Names Council, Berkman Centre.
Here below is the expert recommended process for the election by the Names
Council of the three ICANN Directors. This process is simple (YES, it is),
guarantees that voters preferences are followed, ensures that no votes are
wasted, guarantees a geographically diverse outcome, ensures that a single
vote gives a result (i.e. no rounds of voting with the risk of each
subsequent round being influenced by the previous rounds), and is
internationally recognised as "sound". (The expert advice came from Mr.
Simon Hearn of the Electoral Reform Society of the UK - )
The process uses a Single Transferable Vote.
The Electors (19 Names Council voters) list their candidates in order of
preference - 1, 2, 3 etc.
The person with the highest number of first preferences (No. 1s) gets seat
A, provided they get the required quota of votes (19 seats divided by (3 +
1) - i.e. 5 votes). Other candidates from the winner's geographic region
are then eliminated and their votes redistributed for the next stage, in
the usual way and so on.
If nobody reaches the quota on the first count, which is more than likely
if there are many candidates, the candidate with the least votes is
eliminated and his/her votes are redistributed, and this proceeds
repeatedly until someone passes the quota mark.
Once a person is elected to Seat A, their surplus of votes is redistributed
according to the next preferences indicated on the votes cast for them.
The next person past the quota get seat B - after which candidates from
seat B winner's region are also eliminated for the next round and their
votes redistributed (always providing there are candidates from other
It may sound complicated, but a simple calculation gives the results
This method is fair, guarantees that the preferences of all the voters are
taken into account, and definitely gives a geographically diverse outcome.

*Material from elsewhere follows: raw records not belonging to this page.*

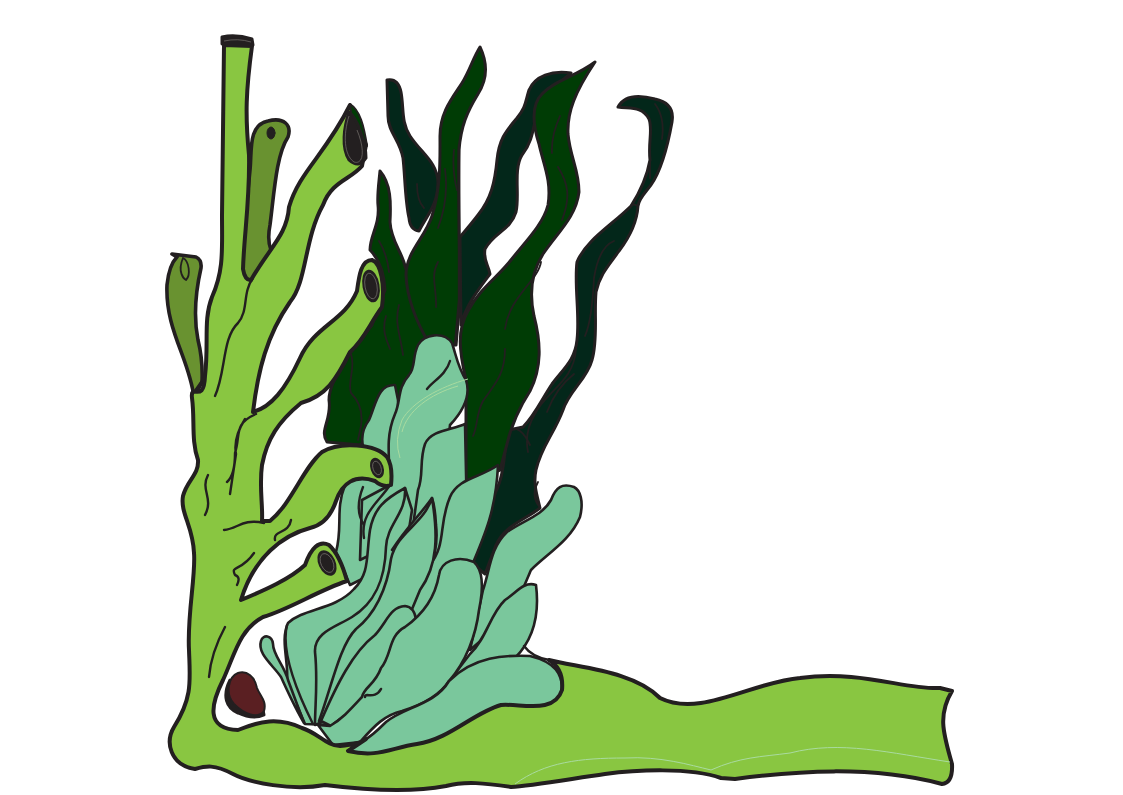
<!DOCTYPE html>
<html lang="en">
<head>
<meta charset="utf-8">
<title>Coral and seaweed corner</title>
<style>
:root {
  --paper: #ffffff;
  --ink: #231f20;
  --lime: #89c641;
  --olive: #699230;
  --forest: #003c05;
  --abyss: #03271a;
  --aqua: #7ac79c;
  --pale: #a9dba0;
  --pebble: #5a1f22;
}
html, body { margin: 0; background: var(--paper); overflow: hidden; }
svg { display: block; width: 1123px; height: 795px; }
.ink { stroke: var(--ink); stroke-width: 3; stroke-linecap: round; stroke-linejoin: round; }
.abyss { fill: var(--abyss); }
.forest { fill: var(--forest); }
.aqua { fill: var(--aqua); stroke-width: 2.6; }
.olive { fill: var(--olive); stroke-width: 3.6; }
.lime { fill: var(--lime); stroke-width: 4; }
.vein { fill: none; stroke-width: 1.8; }
.crease { fill: none; stroke-width: 2.4; }
.hole { fill: var(--ink); }
.glint { fill: none; stroke: var(--pale); stroke-width: 1; }
.ring { fill: none; stroke: #77736f; stroke-width: .7; }
</style>
</head>
<body>
<svg viewBox="0 0 1123 795" role="img" aria-label="Green coral with seaweed growing in its corner">

  <g id="deep-seaweed" class="ink abyss">
    <path d="M387 80 Q398 78 401 92 C404 108 401 122 410 136 C422 154 437 162 438 182 C438 205 427 215 419 231 Q410 230 409 218 C405 200 405 175 403 158 C400 140 388 132 388 116Z"/>
    <path d="M571 73 C552 70 535 76 529 90 C525 103 526 107 517 118 C505 132 499 140 497 160 C495 182 491 199 478 215 C472 223 466 230 460 237 L461 325 C466 305 478 290 490 274 C488 264 483 260 485 249 C494 232 510 231 516 212 C520 195 513 170 522 155 C534 140 533 125 540 100Z"/>
    <path d="M618 107 C625 94 640 95 655 99 C669 102 674 110 672 122 C667 150 660 172 651 185 C646 192 639 198 638 206 C637 222 629 238 619 251 C609 265 600 274 596 292 C594 315 598 340 592 360 C587 379 569 391 563 410 C554 434 541 447 536 470 C533 484 537 495 540 508 C525 520 505 525 496 545 L485 574 L468 560 C480 535 486 515 497 489 C506 470 503 450 509 430 L523 427 C535 415 543 397 552 384 C564 368 575 360 577 340 C580 315 574 285 577 262 C586 240 612 225 631 206 C640 192 647 177 650 160 C648 142 653 130 649 119 C642 106 630 109 618 107Z"/>
    <g class="vein">
      <path d="M417 184 Q417 201 424 208"/>
      <path d="M655 104 Q665 117 662 139 M650 160 L650 178 M638 206 Q632 203 631 206"/>
      <path d="M614 241 Q599 247 594 278 Q592 320 585 336"/>
      <path d="M576 349 C574 382 546 391 535 414 Q524 432 528 452 M509 430 Q520 424 530 445 M574 374 Q556 388 547 412 M538 482 Q531 494 538 505"/>
    </g>
  </g>

  <g id="forest-seaweed" class="ink forest">
    <path d="M380 171 C391 184 391 202 390 222 C391 241 402 252 405 266 C413 290 430 320 440 345 L420 400 L360 445 L327 442 C319 430 332 420 329 400 C329 385 340 370 350 353 L372 325 L385 290 C384 270 378 258 370 250 C370 235 380 225 378 205 C377 195 379 182 380 171Z"/>
    <path d="M480 47 C488 64 487 80 478 94 C467 112 461 126 459 150 C458 200 460 260 460 300 L456 345 L430 345 C418 325 407 300 406 275 C406 252 425 238 432 216 C441 187 440 160 440 136 C440 112 453 97 462 83 C470 70 473 58 480 47Z"/>
    <path d="M595 62 C575 92 567 112 568 134 C570 157 579 170 579 192 C576 217 557 233 543 254 C531 273 529 293 534 316 C541 343 542 367 530 391 C519 408 512 423 507 444 L500 470 L466 484 L466 380 C459 350 457 330 468 311 C480 288 498 277 511 260 C524 243 543 225 548 205 C552 181 543 163 539 144 C533 125 531 105 542 94 C555 80 575 77 595 62Z"/>
    <g class="vein">
      <path d="M379 241 Q387 254 389 272 M399 305 C394 324 401 337 403 355 M386 316 C381 332 388 343 390 349 M351 354 C356 368 347 382 351 393 Q364 406 361 426 L358 440"/>
      <path d="M445 169 Q449 199 438 228 M454 150 Q452 171 457 190 M438 262 C430 276 437 289 436 307"/>
      <path d="M560 116 Q551 136 552 153 M558 167 C568 183 571 197 562 220 M541 262 C538 281 509 297 505 329 M505 349 C505 376 493 386 483 401 C476 414 478 425 473 436"/>
    </g>
    <path class="crease" d="M459 145 L459 300 L455 345"/>
  </g>

  <g id="aqua-leaves" class="ink aqua">
    <path d="M395 385 C378 384 376 404 369 420 Q360 432 363 446 L345 485 C335 510 343 527 336 552 L350 585 L400 560 L398 400Z"/>
    <path d="M452 343 C444 331 424 334 418 345 C412 357 416 367 409 375 C397 388 401 401 395 414 C387 433 388 446 390 485 L362 500 L360 560 L440 520 L450 425 C464 410 471 395 466 380 C458 368 456 355 452 343Z"/>
    <path d="M465 424 C452 430 431 430 425 444 C419 461 424 475 418 490 L400 620 L440 600 L467 520Z"/>
    <path d="M498 465 C480 478 458 478 450 497 C438 525 447 545 429 566 C411 584 400 588 392 605 L430 640 L470 570 C485 535 496 510 498 465Z"/>
    <path d="M574 487 C562 483 556 487 551 500 C542 516 524 520 507 532 C490 548 490 570 483 590 L470 650 L508 617 C517 605 524 586 531 570 C548 553 570 541 580 517 C584 501 580 490 574 487Z"/>
    <path d="M405 488 C385 499 374 508 370 530 C366 556 370 573 354 589 C335 610 304 608 288 623 C280 640 289 662 287 682 L305 724 L330 725 L395 620 L412 510Z"/>
    <path d="M405 488 C407 513 387 524 386 547 C385 580 375 603 352 617 C336 627 314 632 315 652 C318 680 315 705 315 725 L322 722 C337 690 345 665 362 648 C378 630 389 614 405 603 C424 582 440 560 436 525 Q435 506 432 498 C420 515 406 528 392 550"/>
    <path d="M432 498 C423 525 397 532 391 559 C387 590 374 615 356 629 C340 645 332 685 319 721 L350 712 L395 650 L420 590 C438 565 438 535 432 498Z"/>
    <path d="M405 606 C390 607 387 622 375 635 C353 652 337 684 321 721 L331 726 C350 710 368 704 377 689 L410 640 L416 619 Q414 607 405 606Z"/>
    <path d="M536 585 C524 581 517 592 505 600 C490 614 487 638 470 654 L450 680 L515 658 C533 640 540 617 536 585Z"/>
    <path d="M474 562 C457 555 441 561 439 575 C435 598 422 615 405 627 C388 636 392 655 381 668 C375 685 364 687 362 697 C350 710 342 719 330 726 L318 725 L333 745 L360 742 C375 725 385 715 402 711 C425 704 440 695 449 681 C466 662 476 635 479 610 C483 591 484 571 474 562Z"/>
    <path d="M381 689 C375 700 365 692 365 697"/>
    <path d="M333 745 C358 749 370 738 386 722 C404 707 435 705 449 681 C474 656 505 655 530 656 C555 662 563 674 562 692 L550 711 L500 715 L420 748 L360 756Z"/>
    <path d="M261 641 C263 634 272 635 273 644 C273 655 284 665 288 680 L304 723 C295 708 287 690 281 677 C273 665 257 654 261 641Z"/>
    <path class="crease" d="M450 361 C446 375 433 381 427 389 M390 485 C379 502 360 513 364 538 M363 487 Q354 510 364 525 M287 625 C281 650 296 690 313 724"/>
  </g>
  <path class="glint" d="M468 379 C440 387 412 402 402 420 Q394 440 400 458 M458 386 C430 394 407 411 402 432"/>

  <g id="side-tubes" class="ink olive">
    <path d="M250 170 C252 150 248 125 268 121 C284 117 292 125 288 137 C276 155 274 195 270 225 Q267 240 271 250 L250 285 L240 270Z"/>
    <path d="M172 254 L196 257 Q202 260 201 268 C196 290 193 315 198 340 Q203 360 202 382 L194 398 C190 360 165 330 167 285 Q169 265 177 257Z"/>
    <ellipse class="hole" cx="271" cy="133" rx="4" ry="6" stroke-width="1"/>
    <path class="vein" d="M183 258 C177 272 184 279 186 280 C191 275 189 261 183 258"/>
  </g>

  <path id="coral" class="ink lime" d="M224 45 L252 46 C246 90 245 115 249 155 C250 200 244 235 243 269 Q245 281 251 280 C270 247 287 235 289 207 C299 172 325 155 350 105 L366 145 L362 166 C350 180 332 181 323 205 C304 239 307 282 290 302 C267 335 258 370 253 412 C271 407 285 390 300 358 C315 325 344 322 357 291 C359 276 361 260 372 260 C381 263 385 285 382 307 C369 325 364 340 350 352 C336 380 326 396 301 403 C278 422 267 439 262 465 C259 487 263 505 262 521 L270 521 C292 503 303 468 322 452 C340 441 376 444 387 457 Q393 466 391 485 Q383 488 375 481 C355 474 342 483 336 501 C331 516 323 525 310 528 C283 535 254 557 241 600 C265 590 290 579 305 565 C311 548 319 540 329 545 Q340 555 347 581 C317 591 290 609 263 617 C239 630 235 654 223 680 C211 704 205 729 238 730 C260 721 278 717 302 728 C318 733 327 746 340 746 Q360 744 366 739 L348 751 C378 758 390 748 417 744 C450 739 473 713 501 705 C520 703 554 715 562 690 Q564 669 549 660 C580 668 634 671 660 698 C700 718 752 682 800 678 C862 670 905 690 940 688 L952 691 C937 716 944 735 952 764 Q953 783 942 784 C870 765 795 771 735 779 L721 778 C690 767 635 770 605 774 C570 779 530 786 511 787 C485 783 465 781 446 786 C410 793 365 790 325 785 C292 791 250 783 233 774 C214 764 206 766 195 769 C170 765 165 742 174 727 C193 697 190 680 189 650 C187 615 196 575 194 553 C193 526 180 513 183 496 C187 480 199 475 198 460 C191 440 195 420 192 398 C190 382 204 405 205 376 C209 343 203 320 212 297 C224 270 222 250 222 215Z"/>

  <g id="coral-creases" class="ink crease">
    <path d="M253 278 C242 293 249 310 238 323 C222 338 226 372 215 396 M192 395 L204 378"/>
    <path d="M256 414 C233 424 241 435 235 453 Q235 475 227 482 M245 419 Q233 438 236 454 L230 494"/>
    <path d="M208 475 C200 490 214 498 205 515 M224 530 C238 529 242 518 264 523 M291 520 C289 534 273 530 275 540 M254 553 C241 572 230 565 235 575 Q241 577 237 585 M225 627 Q211 653 209 677"/>
    <path d="M524 646 Q532 657 549 660"/>
  </g>

  <g id="coral-openings" class="ink">
    <path d="M222 37 Q236 34 252 39 L253 45 L222 44Z" class="hole"/>
    <path class="forest" stroke-width="2" d="M350 104 C360 110 364 126 367 146 L352 120Z"/>
    <path class="hole" d="M349 112 C357 118 366 142 366 158 Q359 169 349 160 C341 147 344 127 349 112Z"/>
    <ellipse class="hole" cx="371" cy="286" rx="7" ry="15" transform="rotate(-10 371 286)"/>
    <ellipse class="hole" cx="377" cy="468" rx="5" ry="9" transform="rotate(-18 377 468)"/>
    <ellipse class="hole" cx="327" cy="563" rx="7" ry="12" transform="rotate(-25 327 563)"/>
  </g>
  <g id="opening-rims" class="ring">
    <path d="M224 41 Q238 38 251 42"/>
    <path d="M349 116 C343 135 344 155 354 162 C364 165 365 149 357 130"/>
    <ellipse cx="371" cy="286" rx="6" ry="13" transform="rotate(-10 371 286)"/>
    <ellipse cx="377" cy="468" rx="4" ry="7" transform="rotate(-18 377 468)"/>
    <ellipse cx="327" cy="563" rx="6" ry="10" transform="rotate(-25 327 563)"/>
  </g>
  <path class="glint" d="M515 784 C545 762 580 758 625 758 C660 756 690 765 711 770 C740 757 760 757 790 753 C840 740 890 753 950 762"/>

  <g id="pebble" class="ink">
    <path class="hole" d="M230 680 C222 696 226 708 238 713 Q253 720 264 715 L262 704 L240 690Z"/>
    <path fill="var(--pebble)" stroke-width="2" d="M238 673 C247 670 255 677 257 688 C260 696 267 701 264 711 C257 720 243 713 234 704 C225 694 228 677 238 673Z"/>
  </g>
</svg>
</body>
</html>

It is also a standard process, and can be objectively scrutinised by an
independent expert. It is also understood to be sound, PROVIDED that the
geographically diverse elimination mechanism is well publicised in advance
and is clear to all the voters (in this case the NA members - so this is
not an issue)
To meet the 50% rule, the following is added. On completion of the voting
and elections as described above, a ratification vote is held - i.e. the
result is voted on the by Names Council, each member having one vote. To
ratify the election, the result must receive approval by 50% of the votes
cast. If the result fails this test, a new election is held. (This
provides a useful final confirmation (or rejection) process).